National Labor Relations Board (NLRB) General Counsel Peter Robb gave a green light to several standard employer policies that had previously been nixed. The Obama era NLRB had taken the position that the policies were unlawful because they could have a “chilling effect” on employees’ exercise of their rights to engage in “protected concerted activity” under Section 7 of the National Labor Relations Act (NLRA). Robb’s memorandum earlier this month specified nine policies that will now be “presumed lawful” under the Act (absent evidence that they are being applied to protected concerted activity).
Here’s what’s back:
• Civility Rules
• Prohibition of recordings or photography
• Bans on insubordination and non-cooperation
• Bans on disruptive behavior
• Protection of confidential and proprietary information
• Policies against defamation or misrepresentation
• Unauthorized use of company logos or intellectual property
• Requiring authorization to speak for the employer.
• Bans on disloyalty, nepotism, or self-enrichment
The devil’s in the details, and Attorney Robin Shea adds clarification in a new article on the GEA website.

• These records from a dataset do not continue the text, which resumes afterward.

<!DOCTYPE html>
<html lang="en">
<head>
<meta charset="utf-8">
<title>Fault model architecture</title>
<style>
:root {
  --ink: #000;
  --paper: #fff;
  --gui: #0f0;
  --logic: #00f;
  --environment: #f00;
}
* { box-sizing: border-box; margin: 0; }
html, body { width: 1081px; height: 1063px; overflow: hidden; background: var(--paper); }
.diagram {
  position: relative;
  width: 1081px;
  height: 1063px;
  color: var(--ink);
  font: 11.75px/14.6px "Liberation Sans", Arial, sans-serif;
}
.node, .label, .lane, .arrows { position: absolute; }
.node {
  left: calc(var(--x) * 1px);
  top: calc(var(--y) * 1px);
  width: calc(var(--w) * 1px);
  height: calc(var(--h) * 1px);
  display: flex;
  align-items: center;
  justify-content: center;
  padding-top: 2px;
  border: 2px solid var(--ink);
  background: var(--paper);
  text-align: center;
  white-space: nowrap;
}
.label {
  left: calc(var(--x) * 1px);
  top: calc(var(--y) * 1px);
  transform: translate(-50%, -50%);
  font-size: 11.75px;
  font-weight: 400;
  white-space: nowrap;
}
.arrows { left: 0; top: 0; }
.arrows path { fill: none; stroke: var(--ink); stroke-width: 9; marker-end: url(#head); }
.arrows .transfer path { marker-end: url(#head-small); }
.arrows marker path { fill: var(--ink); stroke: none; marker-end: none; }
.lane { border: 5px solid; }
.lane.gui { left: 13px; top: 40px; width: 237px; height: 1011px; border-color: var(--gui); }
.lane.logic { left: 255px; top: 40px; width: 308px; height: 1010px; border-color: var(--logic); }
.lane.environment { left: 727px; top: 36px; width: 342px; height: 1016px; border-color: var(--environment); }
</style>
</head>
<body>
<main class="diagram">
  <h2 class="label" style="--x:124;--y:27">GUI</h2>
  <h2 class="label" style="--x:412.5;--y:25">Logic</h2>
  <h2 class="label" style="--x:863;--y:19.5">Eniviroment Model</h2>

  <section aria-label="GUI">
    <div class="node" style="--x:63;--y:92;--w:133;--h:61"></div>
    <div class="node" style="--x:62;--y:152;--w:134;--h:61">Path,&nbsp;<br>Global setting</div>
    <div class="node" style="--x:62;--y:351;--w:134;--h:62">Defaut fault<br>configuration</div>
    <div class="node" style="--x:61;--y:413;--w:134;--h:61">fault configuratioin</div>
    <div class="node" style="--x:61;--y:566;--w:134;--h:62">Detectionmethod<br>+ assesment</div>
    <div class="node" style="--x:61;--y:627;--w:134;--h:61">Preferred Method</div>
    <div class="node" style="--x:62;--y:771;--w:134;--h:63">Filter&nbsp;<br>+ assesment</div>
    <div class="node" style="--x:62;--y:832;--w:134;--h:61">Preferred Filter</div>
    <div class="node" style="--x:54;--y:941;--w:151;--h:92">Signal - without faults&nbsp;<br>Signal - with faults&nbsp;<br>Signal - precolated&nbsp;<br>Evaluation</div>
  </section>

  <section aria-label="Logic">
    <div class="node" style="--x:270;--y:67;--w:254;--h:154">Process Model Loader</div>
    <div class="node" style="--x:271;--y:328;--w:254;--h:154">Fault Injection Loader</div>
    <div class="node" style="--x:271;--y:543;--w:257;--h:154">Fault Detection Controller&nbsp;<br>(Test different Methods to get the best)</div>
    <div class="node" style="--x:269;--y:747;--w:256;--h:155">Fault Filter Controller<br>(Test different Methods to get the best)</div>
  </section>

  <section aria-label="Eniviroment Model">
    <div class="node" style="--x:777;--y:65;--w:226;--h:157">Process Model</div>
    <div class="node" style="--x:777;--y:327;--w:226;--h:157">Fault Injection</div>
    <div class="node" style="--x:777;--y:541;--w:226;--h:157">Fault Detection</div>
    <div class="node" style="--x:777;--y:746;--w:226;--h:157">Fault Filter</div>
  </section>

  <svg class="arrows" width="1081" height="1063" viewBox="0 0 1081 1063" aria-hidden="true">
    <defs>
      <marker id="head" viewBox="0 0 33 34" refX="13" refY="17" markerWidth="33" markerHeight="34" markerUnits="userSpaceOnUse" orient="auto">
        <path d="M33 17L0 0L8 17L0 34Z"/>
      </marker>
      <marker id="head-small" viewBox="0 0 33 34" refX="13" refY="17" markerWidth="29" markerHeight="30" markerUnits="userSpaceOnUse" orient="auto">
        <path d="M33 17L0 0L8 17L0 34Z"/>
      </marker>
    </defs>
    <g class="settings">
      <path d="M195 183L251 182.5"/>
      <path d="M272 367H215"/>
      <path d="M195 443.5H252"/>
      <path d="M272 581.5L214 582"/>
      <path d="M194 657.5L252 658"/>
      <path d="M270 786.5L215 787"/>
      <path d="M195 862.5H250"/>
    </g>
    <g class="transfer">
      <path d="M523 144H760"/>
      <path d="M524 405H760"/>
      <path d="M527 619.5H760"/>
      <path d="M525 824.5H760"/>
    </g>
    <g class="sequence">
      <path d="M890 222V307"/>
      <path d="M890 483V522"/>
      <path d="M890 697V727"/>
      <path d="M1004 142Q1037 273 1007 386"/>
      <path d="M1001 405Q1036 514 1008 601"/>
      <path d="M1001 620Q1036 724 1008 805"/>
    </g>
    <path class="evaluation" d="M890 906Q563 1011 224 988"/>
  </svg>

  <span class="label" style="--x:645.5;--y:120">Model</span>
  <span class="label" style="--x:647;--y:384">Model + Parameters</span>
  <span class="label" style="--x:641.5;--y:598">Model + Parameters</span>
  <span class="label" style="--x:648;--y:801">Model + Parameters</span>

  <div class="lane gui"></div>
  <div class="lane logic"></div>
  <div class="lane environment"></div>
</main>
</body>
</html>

She also reviews workplace rules that continue to be presumed unlawful under NLRA and some “gray area” policies that can come under scrutiny by the Office of the General Counsel.